  1. Pingback: B is for Book | Mindy Klasky, Author

  2. Pingback: B is for Book | Bibliotropic.com

  3. I have to admit that one of my biggest frustrations is with the pricing of electronic books. I fail to see why the publishers set the kindle price essentially the same as the mass paperback price. There is no cost of paper or printing, so why isn’t it less? I am skeptical that the authors get that extra money that wasn’t used to print the physical copy.

    And also on the pricing, maybe it is just me, but when I see a book of a little over 100 “pages” priced the same as one of over 300 “pages” I always go for the longer book. Even in the electronic world there is the same thought to book size as in the print world (at least for me).

    I am all for supporting new authors (as my kindle will show), but only if I am getting an actual “book” and not a college creative writing submission. Call me a snob if you will, but I can’t be the only one who thinks this way. It is also terribly annoying when the author keeps repeating themselves within the same book, sometimes even within the same chapter. This isn’t your high school English class where the instructor graded on number of words, this is the real world with people purchasing your work hoping for something new and creative (or at least derivative).

    If any publishers are reading this, please feel free to chime in…

    • Wow – lots of things to unpack in this comment!

      Pricing of ebooks – As you probably know, there’s active litigation about this in federal court — Apple was found, just today, to have price-fixed, increasing prices of ebooks to the detriment of buyers. I, personally, won’t buy ebooks over a certain price point; I’d rather wait to read the book once the paperback comes out and the price drops. I *do* understand that publishers fold the ebook price into the model for the entire book — they need to earn $Z, which is made by making $W on hardcover plus $X on paperback plus $Y on ebooks. To some extent, the different formats can — and often do — subsidize each other.

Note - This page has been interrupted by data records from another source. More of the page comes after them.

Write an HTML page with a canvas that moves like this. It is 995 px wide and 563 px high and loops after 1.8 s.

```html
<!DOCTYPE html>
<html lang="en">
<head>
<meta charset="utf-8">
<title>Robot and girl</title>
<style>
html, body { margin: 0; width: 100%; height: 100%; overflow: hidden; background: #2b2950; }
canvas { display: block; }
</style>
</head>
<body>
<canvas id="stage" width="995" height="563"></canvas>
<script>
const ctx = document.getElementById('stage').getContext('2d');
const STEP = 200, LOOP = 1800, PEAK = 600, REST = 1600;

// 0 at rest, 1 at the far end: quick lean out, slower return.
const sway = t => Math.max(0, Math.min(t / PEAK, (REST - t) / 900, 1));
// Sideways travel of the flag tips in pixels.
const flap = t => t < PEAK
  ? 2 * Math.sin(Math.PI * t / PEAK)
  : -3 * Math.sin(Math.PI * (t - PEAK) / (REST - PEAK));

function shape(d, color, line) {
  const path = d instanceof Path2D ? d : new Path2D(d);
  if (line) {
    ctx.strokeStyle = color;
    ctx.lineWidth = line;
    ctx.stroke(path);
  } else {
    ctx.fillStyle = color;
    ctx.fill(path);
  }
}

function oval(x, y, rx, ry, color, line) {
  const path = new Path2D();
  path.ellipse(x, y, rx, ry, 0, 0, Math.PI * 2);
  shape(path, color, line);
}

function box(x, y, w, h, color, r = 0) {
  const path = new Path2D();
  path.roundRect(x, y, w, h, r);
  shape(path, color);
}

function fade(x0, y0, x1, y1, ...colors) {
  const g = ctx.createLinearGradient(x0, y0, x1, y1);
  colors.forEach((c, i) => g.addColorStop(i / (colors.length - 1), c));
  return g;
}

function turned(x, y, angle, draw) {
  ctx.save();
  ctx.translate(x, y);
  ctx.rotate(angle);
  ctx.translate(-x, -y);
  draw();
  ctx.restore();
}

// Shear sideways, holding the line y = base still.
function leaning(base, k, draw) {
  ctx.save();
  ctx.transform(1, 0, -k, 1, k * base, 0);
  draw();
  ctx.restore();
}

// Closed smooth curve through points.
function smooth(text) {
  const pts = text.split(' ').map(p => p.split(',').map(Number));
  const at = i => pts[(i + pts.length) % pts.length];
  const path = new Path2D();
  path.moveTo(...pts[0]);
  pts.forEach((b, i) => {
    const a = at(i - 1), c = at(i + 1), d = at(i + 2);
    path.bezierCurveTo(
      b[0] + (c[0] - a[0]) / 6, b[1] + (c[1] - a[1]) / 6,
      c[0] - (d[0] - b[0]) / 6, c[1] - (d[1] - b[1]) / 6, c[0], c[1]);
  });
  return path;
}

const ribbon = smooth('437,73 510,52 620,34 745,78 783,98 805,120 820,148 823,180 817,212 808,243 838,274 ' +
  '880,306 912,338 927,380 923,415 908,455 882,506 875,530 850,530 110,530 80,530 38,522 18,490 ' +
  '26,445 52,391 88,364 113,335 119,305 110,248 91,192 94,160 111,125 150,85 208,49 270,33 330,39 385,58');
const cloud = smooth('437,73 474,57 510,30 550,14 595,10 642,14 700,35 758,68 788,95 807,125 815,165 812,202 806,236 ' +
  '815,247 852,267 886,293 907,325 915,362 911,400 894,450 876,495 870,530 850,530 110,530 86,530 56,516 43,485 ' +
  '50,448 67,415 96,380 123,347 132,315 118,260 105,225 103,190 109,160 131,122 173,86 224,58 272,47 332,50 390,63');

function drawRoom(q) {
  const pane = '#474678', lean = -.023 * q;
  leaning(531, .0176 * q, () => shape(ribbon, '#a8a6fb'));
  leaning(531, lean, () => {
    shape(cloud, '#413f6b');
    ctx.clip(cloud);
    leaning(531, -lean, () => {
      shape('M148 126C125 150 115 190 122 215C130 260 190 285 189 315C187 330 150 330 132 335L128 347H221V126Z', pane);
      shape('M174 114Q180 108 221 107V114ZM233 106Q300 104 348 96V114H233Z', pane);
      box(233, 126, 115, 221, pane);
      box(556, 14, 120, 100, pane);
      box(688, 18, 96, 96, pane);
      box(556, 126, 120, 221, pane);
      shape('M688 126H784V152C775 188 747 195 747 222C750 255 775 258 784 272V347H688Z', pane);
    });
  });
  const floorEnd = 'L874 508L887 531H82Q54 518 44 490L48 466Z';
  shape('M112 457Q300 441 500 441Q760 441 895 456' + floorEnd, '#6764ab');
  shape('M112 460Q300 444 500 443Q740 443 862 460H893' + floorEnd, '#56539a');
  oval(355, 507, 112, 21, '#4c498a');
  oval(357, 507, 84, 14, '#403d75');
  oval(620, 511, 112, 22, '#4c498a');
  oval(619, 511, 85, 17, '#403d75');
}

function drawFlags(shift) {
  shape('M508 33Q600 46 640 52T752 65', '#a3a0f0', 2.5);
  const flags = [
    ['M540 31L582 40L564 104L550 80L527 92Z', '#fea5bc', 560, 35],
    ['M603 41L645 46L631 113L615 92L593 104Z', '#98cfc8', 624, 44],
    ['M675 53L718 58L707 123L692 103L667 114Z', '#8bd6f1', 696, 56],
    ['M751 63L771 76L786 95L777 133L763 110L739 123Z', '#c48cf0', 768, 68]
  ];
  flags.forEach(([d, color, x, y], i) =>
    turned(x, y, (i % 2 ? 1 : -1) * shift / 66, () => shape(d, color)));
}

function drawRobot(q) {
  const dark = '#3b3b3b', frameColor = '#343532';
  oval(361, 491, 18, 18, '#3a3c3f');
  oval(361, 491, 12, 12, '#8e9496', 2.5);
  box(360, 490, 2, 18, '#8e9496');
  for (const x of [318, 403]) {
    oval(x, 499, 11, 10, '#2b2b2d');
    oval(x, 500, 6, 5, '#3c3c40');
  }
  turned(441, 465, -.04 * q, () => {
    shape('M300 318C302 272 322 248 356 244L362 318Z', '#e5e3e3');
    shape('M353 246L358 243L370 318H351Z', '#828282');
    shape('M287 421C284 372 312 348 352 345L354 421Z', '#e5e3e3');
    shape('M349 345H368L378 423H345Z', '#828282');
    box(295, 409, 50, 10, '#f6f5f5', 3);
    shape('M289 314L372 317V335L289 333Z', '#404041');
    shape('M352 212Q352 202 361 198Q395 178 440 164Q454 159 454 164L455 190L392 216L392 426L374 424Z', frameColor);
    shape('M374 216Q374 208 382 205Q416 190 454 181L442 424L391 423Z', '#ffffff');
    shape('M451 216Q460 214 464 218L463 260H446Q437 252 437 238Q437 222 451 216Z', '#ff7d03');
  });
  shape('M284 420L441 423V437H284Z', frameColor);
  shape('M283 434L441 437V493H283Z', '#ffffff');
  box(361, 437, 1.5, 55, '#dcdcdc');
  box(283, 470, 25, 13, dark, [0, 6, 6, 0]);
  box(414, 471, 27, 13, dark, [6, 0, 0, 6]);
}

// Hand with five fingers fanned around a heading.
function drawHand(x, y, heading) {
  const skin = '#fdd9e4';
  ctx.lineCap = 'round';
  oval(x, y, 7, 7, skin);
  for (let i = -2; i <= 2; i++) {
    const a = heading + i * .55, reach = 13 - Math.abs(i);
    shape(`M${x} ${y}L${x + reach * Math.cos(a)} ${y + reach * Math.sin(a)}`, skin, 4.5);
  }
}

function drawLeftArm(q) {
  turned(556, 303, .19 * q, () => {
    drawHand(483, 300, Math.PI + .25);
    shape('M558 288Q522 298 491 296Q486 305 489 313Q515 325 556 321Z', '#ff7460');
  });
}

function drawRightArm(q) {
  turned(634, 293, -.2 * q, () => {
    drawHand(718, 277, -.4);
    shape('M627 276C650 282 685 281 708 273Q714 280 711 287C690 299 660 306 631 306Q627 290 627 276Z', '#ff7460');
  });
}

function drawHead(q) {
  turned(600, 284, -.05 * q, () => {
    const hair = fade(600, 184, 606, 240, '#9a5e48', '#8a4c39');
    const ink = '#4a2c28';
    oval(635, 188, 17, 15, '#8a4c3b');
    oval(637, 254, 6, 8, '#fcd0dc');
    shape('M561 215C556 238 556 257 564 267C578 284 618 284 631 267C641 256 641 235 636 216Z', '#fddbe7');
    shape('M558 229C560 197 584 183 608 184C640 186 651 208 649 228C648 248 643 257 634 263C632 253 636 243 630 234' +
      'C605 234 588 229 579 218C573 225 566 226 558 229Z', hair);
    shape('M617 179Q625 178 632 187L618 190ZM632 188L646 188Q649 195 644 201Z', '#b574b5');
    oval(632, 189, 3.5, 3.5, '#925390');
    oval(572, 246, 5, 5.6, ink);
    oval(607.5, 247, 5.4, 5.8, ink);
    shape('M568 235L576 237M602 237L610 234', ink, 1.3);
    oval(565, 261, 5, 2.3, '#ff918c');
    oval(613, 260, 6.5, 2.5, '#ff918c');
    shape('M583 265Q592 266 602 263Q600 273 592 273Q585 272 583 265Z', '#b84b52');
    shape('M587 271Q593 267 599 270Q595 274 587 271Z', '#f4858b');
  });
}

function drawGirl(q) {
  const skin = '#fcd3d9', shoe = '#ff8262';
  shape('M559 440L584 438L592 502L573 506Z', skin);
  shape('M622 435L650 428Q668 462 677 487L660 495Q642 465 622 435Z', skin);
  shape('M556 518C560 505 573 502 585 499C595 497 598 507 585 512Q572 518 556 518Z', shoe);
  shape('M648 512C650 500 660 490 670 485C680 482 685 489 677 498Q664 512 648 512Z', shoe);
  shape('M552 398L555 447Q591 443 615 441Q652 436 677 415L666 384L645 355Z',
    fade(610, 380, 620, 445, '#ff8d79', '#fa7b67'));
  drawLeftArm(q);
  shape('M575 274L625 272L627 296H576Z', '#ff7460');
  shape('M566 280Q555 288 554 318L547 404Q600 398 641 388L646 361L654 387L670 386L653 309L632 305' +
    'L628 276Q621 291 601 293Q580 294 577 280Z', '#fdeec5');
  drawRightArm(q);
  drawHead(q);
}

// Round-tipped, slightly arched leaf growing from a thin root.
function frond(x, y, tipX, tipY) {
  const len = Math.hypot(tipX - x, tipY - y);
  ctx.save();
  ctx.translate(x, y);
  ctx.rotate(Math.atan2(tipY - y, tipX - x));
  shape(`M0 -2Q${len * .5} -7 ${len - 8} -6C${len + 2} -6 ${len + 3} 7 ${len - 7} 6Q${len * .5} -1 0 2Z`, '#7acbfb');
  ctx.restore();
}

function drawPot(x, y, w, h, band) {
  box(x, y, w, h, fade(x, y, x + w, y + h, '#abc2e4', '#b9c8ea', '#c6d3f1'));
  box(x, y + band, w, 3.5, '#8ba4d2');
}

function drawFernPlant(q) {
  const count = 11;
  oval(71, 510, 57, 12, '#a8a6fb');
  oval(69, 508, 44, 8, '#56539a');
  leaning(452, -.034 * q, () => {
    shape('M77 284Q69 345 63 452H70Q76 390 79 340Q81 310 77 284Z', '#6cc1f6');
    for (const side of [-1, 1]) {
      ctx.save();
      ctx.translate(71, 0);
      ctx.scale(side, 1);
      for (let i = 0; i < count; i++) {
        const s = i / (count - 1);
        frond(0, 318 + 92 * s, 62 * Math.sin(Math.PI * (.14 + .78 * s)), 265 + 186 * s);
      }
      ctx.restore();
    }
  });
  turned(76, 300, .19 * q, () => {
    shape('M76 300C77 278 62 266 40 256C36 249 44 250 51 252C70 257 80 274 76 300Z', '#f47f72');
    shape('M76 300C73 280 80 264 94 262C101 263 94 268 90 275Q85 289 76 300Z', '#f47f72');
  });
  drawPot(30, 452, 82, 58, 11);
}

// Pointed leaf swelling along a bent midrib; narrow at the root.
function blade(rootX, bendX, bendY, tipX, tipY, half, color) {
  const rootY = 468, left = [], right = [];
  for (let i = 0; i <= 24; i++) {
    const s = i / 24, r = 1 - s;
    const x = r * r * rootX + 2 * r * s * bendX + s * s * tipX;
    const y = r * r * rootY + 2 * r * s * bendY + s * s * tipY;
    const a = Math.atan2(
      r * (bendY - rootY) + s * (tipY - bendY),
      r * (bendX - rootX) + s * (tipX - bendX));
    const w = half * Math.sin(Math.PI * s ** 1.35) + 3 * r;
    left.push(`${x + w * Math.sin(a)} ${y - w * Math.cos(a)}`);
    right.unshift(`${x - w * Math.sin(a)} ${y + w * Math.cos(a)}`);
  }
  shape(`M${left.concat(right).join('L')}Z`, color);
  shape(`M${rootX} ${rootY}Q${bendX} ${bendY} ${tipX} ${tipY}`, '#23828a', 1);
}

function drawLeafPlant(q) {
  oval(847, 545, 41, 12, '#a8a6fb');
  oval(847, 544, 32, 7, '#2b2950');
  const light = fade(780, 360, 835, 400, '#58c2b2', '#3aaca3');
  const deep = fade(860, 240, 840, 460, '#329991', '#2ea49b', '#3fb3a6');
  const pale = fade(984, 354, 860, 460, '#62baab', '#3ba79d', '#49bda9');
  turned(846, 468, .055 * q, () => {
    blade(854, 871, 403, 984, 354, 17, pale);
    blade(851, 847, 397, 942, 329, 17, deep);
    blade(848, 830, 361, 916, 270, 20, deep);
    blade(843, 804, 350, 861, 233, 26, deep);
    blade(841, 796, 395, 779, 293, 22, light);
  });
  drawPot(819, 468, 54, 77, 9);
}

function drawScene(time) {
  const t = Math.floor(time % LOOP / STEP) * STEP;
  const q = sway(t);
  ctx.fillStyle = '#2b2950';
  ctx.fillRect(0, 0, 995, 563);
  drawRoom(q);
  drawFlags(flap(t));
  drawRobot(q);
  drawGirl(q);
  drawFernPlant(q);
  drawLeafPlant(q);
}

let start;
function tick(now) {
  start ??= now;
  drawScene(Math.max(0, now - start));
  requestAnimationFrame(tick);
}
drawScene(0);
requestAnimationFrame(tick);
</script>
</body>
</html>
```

      Book length — I understand saying, “I’ll never pay $X for a book less than Y pages” — I certainly got to that point when hardcovers crested the $25 mark. That said, I think that the key thing is clearly labeling the length of books — let buyers choose after they’re informed.

      Editing — I believe strongly in professional editing, and in the sale of professional books. Some authors who regularly make the NYT bestseller list have, um, a different definition of “professional” than I — there are some atrociously edited self-published books on the market. (To be fair, there are some pretty bad traditionally-published books, too, but traditional publishing *tends* to weed out the most egregious violations.) There are many authors I’ve decided not to buy again, because I can’t tolerate their casual relationship with English grammar.

      • Oh, and forgot to mention that I LOVE your books. Have for years. 🙂 And this even before I met you at the Jane’s house. 😀

        Please let me know when you are back for a visit as I would love to have you sign copies of the Jane Madison books. For you I will double up and get physical copies to go with my electronic ones.